**Exercise prompt:** Within the data below, find the string "soft" and return each line where it occurs.

□ □ □

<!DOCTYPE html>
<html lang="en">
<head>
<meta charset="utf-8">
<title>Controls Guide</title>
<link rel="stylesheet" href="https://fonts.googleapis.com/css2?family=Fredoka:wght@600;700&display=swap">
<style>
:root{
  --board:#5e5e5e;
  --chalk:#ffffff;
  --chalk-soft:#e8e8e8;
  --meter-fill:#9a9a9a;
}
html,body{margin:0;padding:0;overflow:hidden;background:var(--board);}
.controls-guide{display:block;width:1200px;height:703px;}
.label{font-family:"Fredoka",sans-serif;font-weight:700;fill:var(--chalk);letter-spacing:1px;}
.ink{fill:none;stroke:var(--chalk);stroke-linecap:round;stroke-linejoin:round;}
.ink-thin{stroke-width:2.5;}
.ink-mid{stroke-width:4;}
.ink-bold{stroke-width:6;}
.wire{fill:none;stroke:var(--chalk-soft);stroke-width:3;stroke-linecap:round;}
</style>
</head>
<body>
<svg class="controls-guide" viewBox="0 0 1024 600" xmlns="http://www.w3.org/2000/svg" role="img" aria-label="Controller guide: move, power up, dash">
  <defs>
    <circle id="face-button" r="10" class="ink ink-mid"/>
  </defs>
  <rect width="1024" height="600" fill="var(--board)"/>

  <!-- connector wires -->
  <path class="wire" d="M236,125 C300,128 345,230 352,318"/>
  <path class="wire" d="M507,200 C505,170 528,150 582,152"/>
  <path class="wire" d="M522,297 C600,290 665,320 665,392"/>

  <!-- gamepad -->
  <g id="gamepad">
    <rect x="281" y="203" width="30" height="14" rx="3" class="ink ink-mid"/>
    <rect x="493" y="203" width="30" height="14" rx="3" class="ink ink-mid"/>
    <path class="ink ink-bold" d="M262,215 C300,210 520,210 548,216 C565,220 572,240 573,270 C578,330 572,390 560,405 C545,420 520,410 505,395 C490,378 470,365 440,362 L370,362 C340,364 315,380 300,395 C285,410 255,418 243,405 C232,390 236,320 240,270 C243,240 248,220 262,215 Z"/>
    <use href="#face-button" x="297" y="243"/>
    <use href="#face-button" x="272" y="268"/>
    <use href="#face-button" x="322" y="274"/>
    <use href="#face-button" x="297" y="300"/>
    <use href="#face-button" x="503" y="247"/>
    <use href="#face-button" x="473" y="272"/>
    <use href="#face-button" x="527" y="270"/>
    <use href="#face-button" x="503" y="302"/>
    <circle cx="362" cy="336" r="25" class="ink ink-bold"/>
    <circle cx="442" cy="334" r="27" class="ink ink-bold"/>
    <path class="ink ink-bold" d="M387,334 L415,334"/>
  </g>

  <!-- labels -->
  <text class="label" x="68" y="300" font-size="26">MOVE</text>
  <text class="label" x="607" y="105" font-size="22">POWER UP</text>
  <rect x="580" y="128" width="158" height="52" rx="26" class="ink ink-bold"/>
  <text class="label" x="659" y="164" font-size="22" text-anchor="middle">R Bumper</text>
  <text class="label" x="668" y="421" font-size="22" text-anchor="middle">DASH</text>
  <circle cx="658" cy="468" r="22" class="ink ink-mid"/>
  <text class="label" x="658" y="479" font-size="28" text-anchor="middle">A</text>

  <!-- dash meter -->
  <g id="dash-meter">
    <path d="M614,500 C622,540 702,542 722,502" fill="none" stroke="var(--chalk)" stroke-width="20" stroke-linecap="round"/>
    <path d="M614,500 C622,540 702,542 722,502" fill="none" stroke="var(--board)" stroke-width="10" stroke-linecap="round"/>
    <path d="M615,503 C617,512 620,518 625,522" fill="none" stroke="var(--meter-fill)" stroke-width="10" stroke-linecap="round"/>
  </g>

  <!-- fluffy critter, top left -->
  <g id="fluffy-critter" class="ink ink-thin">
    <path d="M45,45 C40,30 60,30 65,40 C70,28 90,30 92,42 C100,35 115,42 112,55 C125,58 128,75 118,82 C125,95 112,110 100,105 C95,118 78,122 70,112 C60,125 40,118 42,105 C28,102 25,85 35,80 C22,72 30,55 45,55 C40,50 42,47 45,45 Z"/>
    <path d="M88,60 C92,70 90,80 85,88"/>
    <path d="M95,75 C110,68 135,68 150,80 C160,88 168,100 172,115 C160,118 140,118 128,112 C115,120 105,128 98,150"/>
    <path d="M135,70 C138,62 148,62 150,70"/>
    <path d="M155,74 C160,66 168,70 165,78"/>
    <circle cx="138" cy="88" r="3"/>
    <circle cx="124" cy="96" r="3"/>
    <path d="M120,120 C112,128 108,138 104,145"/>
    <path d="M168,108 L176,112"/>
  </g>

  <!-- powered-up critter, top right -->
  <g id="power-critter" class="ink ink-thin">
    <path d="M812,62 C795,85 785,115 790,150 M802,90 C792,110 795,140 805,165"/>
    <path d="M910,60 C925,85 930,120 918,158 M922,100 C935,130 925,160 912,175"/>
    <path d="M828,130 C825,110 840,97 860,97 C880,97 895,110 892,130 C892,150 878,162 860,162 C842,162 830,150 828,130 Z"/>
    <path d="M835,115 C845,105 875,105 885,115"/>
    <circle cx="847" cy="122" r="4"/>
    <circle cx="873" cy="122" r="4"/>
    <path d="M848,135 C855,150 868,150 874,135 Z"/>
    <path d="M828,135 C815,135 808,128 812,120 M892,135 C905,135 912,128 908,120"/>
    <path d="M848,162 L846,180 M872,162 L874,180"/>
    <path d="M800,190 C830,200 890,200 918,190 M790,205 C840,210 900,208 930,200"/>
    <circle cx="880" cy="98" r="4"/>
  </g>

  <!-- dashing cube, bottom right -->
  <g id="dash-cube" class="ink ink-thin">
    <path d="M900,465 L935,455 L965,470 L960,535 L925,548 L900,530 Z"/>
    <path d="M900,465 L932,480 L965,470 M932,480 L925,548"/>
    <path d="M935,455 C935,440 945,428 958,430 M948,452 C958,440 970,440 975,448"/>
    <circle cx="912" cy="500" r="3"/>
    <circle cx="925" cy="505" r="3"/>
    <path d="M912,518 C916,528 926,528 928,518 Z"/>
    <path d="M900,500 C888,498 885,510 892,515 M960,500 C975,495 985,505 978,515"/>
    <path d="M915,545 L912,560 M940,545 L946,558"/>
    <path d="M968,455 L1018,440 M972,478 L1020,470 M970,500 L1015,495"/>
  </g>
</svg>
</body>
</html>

□ □ □

**Result:**
  --chalk-soft:#e8e8e8;
.wire{fill:none;stroke:var(--chalk-soft);stroke-width:3;stroke-linecap:round;}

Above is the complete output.